Editor’s note: Christian Sager is the creator of “Think of the Children” and “Border Crossings”. He has also written essays about the comics industry, punk subculture and national identity.
If you’re not a comic book reader, you probably already associate comics with powerful people punching each other. Your assumption wouldn’t be wrong. The rack at your local comic shop is filled with superhero comics, not romantic dramas or police procedurals.
Superheroes might own sales in the comic book world, but when comics professionals honor the best the industry has to offer they go fringe.
Non-superhero comic books won 75% of the winners at the 2011 Harvey Awards, held on August 21 in Baltimore, Maryland. The Harvey Awards are a respected annual awards ceremony hosted in conjunction with the Baltimore Comic-Con. Comic book professionals from across the industry attend this ceremony to celebrate their accomplishments. This year’s event featured big names like Stan Lee, “Thor” and “Hellboy”.
Darwyn Cooke’s adaptation of Richard Stark’s crime novel “The Outfit” won two awards. Three awards went to comics featuring talking animals, “The Muppet Show,” “Blacksad” and “Beasts of Burden: Animal Rites.” Each of these is vastly different from the other, using humor, horror and noir with their anthropomorphic protagonists.
Reviewing the comic book sales of August 2011, only 2 of the top 100 selling comic books (“The Walking Dead” and “The Infinite”) were not about superheroes. Only 2%, compared to more than 75% of the Harvey Awards going to diverse material. That’s a huge discrepancy. The Harvey Awards’ Brad Tree wasn’t surprised by the statistics. In his experience, the Harveys always balance the mainstream and the fringe.

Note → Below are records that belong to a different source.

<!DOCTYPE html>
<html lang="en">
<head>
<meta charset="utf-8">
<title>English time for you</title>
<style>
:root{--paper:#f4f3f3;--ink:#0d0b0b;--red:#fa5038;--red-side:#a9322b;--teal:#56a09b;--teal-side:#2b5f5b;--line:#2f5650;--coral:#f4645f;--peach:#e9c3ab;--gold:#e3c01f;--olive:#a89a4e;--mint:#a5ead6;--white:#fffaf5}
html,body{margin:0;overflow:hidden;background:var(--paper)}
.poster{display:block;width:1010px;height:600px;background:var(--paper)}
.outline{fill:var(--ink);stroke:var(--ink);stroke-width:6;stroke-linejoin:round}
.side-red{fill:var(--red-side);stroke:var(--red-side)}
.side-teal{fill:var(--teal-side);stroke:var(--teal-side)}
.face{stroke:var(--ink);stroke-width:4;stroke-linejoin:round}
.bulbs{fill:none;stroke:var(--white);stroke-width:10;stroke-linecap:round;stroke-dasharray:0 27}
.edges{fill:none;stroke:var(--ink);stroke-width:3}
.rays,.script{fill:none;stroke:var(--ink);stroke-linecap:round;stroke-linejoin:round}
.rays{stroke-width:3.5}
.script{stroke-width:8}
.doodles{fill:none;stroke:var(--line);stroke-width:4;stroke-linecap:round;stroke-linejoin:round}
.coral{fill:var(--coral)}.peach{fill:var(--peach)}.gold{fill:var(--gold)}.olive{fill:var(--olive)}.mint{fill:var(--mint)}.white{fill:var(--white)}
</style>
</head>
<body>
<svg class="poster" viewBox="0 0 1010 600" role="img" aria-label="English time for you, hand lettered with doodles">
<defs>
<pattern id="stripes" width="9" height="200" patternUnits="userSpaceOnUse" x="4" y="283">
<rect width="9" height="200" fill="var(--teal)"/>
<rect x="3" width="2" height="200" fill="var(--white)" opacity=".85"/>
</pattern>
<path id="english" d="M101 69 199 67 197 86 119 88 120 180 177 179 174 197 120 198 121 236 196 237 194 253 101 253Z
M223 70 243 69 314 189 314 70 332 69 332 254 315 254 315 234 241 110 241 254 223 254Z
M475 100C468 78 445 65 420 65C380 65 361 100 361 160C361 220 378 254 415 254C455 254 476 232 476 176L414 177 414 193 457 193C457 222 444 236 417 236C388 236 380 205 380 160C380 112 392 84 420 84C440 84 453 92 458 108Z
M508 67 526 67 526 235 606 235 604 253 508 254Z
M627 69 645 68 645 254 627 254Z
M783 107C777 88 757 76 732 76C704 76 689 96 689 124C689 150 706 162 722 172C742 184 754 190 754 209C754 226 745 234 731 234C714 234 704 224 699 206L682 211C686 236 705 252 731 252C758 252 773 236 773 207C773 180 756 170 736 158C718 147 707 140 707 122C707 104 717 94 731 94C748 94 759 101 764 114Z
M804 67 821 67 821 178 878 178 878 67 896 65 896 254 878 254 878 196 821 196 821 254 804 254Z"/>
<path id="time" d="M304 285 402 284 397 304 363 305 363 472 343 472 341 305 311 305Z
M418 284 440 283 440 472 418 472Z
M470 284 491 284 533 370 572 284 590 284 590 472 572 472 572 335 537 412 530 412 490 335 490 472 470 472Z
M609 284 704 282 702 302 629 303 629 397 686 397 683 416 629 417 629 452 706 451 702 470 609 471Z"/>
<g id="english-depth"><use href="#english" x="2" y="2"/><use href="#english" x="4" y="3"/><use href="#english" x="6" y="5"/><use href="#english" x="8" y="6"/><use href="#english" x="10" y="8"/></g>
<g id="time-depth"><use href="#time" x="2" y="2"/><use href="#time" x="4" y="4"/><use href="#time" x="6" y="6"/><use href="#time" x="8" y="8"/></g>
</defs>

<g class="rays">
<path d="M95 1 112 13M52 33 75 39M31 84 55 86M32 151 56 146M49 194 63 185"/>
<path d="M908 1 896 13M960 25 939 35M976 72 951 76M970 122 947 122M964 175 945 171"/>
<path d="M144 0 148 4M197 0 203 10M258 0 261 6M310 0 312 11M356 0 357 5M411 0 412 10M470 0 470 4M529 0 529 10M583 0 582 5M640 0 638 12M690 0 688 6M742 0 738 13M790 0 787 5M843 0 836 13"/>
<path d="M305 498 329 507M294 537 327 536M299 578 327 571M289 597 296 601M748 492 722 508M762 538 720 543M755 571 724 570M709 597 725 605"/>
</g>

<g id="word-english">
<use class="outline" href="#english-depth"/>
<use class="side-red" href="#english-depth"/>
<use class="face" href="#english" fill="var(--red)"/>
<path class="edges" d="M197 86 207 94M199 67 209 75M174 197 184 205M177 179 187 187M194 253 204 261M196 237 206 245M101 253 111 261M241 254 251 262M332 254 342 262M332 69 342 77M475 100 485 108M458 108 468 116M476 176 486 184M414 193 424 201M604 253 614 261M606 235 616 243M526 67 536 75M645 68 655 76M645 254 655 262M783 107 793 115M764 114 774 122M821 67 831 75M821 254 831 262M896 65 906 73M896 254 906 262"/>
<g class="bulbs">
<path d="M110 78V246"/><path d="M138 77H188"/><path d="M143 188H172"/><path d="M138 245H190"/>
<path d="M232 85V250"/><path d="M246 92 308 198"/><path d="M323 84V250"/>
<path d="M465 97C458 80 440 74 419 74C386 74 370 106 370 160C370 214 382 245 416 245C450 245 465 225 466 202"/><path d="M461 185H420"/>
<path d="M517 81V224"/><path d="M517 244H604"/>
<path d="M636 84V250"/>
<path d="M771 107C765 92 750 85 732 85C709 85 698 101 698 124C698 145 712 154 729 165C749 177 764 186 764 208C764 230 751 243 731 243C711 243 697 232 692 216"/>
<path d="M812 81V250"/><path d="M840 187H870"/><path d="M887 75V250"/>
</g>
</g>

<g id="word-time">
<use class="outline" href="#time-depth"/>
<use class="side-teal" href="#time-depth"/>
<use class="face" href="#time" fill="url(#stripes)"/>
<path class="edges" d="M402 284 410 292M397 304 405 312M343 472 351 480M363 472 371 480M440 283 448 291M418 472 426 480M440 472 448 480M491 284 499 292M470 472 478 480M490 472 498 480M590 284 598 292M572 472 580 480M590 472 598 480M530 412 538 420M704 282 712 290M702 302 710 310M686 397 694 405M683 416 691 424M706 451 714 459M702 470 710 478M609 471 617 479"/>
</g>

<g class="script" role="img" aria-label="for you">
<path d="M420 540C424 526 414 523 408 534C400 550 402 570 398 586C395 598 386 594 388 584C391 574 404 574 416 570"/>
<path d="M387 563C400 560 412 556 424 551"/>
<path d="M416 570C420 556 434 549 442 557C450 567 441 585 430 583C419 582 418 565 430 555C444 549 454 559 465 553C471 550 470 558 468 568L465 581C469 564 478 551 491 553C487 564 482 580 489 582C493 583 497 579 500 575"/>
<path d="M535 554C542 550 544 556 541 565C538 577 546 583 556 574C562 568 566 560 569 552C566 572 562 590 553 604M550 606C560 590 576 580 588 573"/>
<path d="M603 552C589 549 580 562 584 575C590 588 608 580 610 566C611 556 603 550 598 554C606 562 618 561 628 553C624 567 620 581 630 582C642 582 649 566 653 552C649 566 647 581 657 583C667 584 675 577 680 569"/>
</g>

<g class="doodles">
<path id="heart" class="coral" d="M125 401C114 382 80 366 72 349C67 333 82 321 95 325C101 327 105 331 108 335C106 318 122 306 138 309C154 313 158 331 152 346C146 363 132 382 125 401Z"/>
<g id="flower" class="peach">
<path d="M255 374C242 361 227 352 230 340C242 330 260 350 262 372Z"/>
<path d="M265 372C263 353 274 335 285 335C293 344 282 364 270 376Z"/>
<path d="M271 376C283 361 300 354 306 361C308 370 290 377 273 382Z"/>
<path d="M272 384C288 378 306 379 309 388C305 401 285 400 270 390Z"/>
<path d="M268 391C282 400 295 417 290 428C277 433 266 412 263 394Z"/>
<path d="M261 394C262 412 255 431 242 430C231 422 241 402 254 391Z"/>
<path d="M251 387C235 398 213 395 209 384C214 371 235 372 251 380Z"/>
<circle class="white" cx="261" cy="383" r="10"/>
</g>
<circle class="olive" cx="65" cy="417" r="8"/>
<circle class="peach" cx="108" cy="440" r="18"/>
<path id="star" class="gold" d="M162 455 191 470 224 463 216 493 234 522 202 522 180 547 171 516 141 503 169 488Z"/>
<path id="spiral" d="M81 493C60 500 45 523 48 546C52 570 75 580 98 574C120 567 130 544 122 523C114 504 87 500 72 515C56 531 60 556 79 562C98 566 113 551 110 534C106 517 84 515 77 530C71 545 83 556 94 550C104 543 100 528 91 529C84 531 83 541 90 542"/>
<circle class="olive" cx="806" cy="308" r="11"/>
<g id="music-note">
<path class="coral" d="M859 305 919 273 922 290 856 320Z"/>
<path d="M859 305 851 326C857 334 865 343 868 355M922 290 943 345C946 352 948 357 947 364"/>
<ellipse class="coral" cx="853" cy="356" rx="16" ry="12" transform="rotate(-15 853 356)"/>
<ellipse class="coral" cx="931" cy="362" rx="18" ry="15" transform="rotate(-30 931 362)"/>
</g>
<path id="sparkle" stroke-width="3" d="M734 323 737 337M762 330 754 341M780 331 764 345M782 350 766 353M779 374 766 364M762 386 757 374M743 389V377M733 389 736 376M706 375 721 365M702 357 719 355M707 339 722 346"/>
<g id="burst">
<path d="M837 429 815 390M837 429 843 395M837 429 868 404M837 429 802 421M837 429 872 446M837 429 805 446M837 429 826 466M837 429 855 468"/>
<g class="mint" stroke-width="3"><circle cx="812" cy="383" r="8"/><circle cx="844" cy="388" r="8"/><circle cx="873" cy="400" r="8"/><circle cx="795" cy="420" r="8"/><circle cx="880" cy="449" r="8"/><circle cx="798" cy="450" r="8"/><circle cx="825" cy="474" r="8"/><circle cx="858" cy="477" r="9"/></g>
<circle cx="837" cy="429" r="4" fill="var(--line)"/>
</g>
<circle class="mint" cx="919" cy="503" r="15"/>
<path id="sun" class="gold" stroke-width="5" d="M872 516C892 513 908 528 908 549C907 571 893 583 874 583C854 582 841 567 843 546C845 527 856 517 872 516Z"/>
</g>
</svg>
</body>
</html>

The San Diego Comic-Con Eisner Awards might be the Oscars of the comic book world, but Baltimore’s Harvey Awards are its Golden Globes. The Harveys are laid back, faster-paced and often irreverant.